Work through the records that follow and return each line containing the word "font".

═════ Supplied material ═════

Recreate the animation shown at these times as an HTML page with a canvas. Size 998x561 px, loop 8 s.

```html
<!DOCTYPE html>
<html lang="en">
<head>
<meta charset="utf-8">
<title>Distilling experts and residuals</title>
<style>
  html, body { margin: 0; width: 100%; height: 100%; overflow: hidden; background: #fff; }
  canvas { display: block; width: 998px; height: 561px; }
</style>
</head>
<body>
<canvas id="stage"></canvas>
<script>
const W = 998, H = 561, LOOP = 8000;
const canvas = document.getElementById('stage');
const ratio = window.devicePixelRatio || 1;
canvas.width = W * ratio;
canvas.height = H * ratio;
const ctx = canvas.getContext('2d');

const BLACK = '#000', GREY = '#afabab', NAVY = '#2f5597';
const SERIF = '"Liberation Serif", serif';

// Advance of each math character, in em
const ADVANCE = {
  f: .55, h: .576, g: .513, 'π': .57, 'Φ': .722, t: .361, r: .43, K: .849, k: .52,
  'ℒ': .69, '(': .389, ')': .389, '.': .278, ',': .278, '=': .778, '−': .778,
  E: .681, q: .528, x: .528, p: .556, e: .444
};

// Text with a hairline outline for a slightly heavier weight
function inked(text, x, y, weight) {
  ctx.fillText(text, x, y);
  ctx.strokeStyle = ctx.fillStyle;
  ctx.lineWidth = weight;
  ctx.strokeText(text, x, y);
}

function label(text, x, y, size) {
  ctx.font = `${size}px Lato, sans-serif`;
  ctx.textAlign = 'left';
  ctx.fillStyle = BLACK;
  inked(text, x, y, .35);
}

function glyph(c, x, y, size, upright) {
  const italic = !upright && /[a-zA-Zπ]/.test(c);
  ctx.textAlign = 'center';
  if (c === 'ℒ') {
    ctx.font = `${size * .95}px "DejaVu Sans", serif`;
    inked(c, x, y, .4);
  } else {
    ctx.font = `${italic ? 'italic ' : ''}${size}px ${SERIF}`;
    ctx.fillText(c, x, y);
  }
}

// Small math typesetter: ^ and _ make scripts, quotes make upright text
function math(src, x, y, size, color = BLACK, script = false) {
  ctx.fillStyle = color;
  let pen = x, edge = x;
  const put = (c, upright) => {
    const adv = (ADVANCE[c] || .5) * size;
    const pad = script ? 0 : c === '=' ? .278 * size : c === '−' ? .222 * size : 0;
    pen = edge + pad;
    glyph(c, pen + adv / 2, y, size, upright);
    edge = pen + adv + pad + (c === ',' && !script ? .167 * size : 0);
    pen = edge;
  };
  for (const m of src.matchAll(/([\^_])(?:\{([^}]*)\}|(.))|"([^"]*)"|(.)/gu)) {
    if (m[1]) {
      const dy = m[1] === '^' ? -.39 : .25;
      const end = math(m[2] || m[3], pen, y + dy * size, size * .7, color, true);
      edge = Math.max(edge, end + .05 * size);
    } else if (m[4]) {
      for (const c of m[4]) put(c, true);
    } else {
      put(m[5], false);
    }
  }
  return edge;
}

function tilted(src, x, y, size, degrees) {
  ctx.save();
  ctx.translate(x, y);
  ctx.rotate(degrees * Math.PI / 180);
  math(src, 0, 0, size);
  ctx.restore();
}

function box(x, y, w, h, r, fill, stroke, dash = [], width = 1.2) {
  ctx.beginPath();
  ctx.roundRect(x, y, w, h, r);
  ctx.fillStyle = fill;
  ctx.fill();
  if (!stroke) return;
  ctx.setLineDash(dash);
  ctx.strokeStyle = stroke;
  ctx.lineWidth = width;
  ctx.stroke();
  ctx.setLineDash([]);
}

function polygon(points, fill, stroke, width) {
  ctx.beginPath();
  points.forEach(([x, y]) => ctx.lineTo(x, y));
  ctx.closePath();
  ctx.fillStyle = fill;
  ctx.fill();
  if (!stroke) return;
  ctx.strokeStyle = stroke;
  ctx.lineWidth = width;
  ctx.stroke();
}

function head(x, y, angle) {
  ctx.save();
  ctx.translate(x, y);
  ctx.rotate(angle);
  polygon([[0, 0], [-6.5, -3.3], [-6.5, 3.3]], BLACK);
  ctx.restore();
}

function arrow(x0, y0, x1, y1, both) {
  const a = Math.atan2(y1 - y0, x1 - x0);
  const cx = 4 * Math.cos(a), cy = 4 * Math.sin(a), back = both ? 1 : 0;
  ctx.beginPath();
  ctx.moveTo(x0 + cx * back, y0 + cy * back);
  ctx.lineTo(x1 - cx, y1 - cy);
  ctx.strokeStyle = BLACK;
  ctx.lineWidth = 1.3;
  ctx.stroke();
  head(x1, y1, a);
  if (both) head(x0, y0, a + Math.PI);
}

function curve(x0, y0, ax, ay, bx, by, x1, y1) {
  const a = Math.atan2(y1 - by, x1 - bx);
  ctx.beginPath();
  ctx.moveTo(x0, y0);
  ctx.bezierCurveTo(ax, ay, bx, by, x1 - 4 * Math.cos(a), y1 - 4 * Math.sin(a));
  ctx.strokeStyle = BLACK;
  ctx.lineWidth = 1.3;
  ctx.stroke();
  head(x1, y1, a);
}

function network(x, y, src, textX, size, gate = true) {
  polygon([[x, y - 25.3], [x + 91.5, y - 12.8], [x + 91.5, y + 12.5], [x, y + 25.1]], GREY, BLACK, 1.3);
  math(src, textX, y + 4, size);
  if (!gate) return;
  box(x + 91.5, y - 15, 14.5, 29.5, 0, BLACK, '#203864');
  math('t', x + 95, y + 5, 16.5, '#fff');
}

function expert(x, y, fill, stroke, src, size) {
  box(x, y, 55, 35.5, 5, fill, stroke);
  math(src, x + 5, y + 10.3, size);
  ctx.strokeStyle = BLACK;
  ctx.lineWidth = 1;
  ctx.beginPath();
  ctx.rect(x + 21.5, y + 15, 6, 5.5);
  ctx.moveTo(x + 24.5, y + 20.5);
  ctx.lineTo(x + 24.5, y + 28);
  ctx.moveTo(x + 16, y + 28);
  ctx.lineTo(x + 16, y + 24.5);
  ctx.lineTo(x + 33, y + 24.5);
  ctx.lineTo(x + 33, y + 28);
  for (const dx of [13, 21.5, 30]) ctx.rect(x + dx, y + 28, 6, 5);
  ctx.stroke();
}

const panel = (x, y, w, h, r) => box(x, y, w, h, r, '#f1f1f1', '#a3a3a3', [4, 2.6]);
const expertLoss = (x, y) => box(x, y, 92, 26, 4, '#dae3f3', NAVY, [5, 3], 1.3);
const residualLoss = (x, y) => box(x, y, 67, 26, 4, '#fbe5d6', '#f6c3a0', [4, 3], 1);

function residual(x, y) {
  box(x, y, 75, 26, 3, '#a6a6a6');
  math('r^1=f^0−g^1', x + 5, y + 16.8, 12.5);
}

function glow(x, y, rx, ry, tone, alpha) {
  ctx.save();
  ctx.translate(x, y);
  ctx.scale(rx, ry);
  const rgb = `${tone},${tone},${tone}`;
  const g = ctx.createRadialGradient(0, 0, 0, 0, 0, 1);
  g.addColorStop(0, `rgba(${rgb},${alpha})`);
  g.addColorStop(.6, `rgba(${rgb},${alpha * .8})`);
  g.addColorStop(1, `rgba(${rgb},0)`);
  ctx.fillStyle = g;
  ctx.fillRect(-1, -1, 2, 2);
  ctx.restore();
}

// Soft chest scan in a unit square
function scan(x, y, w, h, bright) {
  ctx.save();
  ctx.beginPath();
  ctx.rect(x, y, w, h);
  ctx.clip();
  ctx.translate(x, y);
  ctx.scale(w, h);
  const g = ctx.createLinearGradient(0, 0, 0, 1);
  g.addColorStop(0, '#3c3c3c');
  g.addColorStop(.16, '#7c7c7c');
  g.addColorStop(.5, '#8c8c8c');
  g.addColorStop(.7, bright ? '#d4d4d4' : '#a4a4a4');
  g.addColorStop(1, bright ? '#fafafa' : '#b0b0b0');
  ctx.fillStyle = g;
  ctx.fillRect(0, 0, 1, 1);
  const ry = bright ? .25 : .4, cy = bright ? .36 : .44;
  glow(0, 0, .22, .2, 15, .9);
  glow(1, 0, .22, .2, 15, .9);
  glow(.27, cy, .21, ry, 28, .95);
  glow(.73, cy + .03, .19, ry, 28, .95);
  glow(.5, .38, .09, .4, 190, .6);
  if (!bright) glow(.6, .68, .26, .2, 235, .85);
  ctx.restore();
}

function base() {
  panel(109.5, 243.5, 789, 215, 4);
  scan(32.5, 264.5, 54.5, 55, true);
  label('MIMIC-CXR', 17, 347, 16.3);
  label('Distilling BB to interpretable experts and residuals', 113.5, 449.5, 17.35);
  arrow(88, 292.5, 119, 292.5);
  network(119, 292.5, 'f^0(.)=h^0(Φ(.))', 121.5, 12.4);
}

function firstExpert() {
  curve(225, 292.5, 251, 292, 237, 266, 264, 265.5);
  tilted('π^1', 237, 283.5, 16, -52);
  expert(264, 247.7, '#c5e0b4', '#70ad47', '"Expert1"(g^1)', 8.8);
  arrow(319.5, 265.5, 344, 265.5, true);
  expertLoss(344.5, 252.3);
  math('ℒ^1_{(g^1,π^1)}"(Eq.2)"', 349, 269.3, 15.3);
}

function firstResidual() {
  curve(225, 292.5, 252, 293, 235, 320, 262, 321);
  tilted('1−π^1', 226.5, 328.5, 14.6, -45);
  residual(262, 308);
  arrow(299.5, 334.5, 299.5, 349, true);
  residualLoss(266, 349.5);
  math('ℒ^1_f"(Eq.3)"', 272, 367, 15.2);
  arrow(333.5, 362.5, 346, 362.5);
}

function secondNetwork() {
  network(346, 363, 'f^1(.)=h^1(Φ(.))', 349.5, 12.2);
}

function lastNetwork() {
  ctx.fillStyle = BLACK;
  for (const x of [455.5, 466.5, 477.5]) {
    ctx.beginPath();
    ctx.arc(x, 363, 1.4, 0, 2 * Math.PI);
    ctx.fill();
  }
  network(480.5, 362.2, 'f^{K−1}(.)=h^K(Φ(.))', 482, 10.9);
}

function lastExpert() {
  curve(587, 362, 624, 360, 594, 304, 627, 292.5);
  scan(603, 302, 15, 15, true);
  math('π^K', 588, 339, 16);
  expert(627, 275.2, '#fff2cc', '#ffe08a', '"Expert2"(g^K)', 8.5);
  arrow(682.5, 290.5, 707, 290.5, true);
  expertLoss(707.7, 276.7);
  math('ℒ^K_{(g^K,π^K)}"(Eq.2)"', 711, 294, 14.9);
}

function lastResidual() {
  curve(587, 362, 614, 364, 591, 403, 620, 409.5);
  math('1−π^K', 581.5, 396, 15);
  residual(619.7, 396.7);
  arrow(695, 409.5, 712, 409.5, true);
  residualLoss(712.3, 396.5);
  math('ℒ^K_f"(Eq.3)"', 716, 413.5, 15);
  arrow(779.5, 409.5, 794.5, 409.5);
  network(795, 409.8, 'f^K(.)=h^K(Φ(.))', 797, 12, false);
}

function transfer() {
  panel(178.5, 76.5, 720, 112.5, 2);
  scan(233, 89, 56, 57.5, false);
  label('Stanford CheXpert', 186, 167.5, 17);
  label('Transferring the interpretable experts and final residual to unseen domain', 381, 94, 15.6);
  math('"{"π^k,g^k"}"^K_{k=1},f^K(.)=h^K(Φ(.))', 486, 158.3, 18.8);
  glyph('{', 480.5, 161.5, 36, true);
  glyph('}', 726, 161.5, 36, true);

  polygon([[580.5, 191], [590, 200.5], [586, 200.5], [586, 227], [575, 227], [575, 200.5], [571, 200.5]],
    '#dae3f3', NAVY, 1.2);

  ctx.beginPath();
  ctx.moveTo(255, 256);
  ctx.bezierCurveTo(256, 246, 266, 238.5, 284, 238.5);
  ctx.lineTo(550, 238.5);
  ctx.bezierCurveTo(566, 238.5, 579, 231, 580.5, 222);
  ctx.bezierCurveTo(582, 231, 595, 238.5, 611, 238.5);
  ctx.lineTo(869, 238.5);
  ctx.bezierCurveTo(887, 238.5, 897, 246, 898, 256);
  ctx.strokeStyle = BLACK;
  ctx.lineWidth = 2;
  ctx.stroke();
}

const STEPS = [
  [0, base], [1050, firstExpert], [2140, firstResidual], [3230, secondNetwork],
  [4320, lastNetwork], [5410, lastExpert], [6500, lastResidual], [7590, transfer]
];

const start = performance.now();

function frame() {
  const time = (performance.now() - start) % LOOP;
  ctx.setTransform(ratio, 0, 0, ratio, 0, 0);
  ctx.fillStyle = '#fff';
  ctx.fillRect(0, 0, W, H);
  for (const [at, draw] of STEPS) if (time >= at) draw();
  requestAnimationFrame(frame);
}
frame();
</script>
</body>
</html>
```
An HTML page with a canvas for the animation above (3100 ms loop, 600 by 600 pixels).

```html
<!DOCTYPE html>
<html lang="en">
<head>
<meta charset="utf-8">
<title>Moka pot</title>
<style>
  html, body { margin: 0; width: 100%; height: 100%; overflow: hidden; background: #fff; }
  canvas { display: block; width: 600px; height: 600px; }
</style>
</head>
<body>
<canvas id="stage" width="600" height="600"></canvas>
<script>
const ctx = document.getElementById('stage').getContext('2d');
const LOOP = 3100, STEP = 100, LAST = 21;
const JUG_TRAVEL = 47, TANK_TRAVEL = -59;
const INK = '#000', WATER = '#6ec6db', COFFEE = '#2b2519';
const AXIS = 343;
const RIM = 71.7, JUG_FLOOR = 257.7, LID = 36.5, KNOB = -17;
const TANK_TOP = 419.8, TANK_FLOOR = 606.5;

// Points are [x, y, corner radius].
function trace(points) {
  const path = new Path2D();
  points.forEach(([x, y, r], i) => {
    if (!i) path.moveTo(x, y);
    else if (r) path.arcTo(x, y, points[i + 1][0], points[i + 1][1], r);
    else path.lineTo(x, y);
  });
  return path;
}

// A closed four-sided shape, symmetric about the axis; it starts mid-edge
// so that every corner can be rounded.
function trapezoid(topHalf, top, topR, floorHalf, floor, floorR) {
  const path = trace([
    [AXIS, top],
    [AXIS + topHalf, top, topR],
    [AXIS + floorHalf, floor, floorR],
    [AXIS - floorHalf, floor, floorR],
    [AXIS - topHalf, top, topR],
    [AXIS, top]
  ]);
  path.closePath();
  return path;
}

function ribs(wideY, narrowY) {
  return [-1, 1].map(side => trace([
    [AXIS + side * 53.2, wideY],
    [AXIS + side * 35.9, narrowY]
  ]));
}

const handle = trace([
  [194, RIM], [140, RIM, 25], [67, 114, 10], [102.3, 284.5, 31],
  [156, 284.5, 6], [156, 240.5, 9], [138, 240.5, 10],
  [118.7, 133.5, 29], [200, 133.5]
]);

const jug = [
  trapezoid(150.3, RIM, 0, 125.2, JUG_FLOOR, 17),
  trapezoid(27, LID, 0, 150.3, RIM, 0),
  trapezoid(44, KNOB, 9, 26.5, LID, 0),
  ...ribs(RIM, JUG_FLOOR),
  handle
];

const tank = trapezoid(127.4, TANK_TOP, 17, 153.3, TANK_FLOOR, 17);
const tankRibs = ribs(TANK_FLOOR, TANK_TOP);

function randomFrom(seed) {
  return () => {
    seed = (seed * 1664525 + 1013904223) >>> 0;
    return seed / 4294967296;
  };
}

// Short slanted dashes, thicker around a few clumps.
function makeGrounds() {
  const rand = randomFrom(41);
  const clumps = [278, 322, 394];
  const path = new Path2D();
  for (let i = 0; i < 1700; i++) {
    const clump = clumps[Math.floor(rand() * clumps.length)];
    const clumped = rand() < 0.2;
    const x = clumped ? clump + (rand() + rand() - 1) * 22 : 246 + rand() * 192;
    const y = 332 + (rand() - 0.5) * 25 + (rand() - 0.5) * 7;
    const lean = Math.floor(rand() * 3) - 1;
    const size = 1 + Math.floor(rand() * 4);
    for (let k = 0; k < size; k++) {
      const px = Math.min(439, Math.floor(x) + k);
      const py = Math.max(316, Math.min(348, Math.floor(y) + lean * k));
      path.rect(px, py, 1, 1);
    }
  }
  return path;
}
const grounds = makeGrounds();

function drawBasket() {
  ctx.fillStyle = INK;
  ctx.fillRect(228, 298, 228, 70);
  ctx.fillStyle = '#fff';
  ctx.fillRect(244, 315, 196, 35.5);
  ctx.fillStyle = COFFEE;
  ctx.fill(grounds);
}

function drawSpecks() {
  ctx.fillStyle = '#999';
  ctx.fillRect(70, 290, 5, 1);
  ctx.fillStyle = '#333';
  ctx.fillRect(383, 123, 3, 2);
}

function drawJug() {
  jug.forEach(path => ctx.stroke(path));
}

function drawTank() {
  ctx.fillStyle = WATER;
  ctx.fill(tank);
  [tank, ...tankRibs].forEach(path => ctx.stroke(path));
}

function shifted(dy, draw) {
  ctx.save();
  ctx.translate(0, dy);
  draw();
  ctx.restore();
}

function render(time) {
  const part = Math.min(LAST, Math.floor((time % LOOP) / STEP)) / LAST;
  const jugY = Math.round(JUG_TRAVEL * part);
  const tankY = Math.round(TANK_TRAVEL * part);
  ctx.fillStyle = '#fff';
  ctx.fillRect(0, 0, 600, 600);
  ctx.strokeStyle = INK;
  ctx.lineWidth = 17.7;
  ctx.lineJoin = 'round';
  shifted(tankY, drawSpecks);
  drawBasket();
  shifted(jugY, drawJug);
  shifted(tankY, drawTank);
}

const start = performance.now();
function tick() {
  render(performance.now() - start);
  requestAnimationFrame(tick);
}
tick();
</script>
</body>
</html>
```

═════

**Solution to the problem**.
  ctx.font = `${size}px Lato, sans-serif`;
    ctx.font = `${size * .95}px "DejaVu Sans", serif`;
    ctx.font = `${italic ? 'italic ' : ''}${size}px ${SERIF}`;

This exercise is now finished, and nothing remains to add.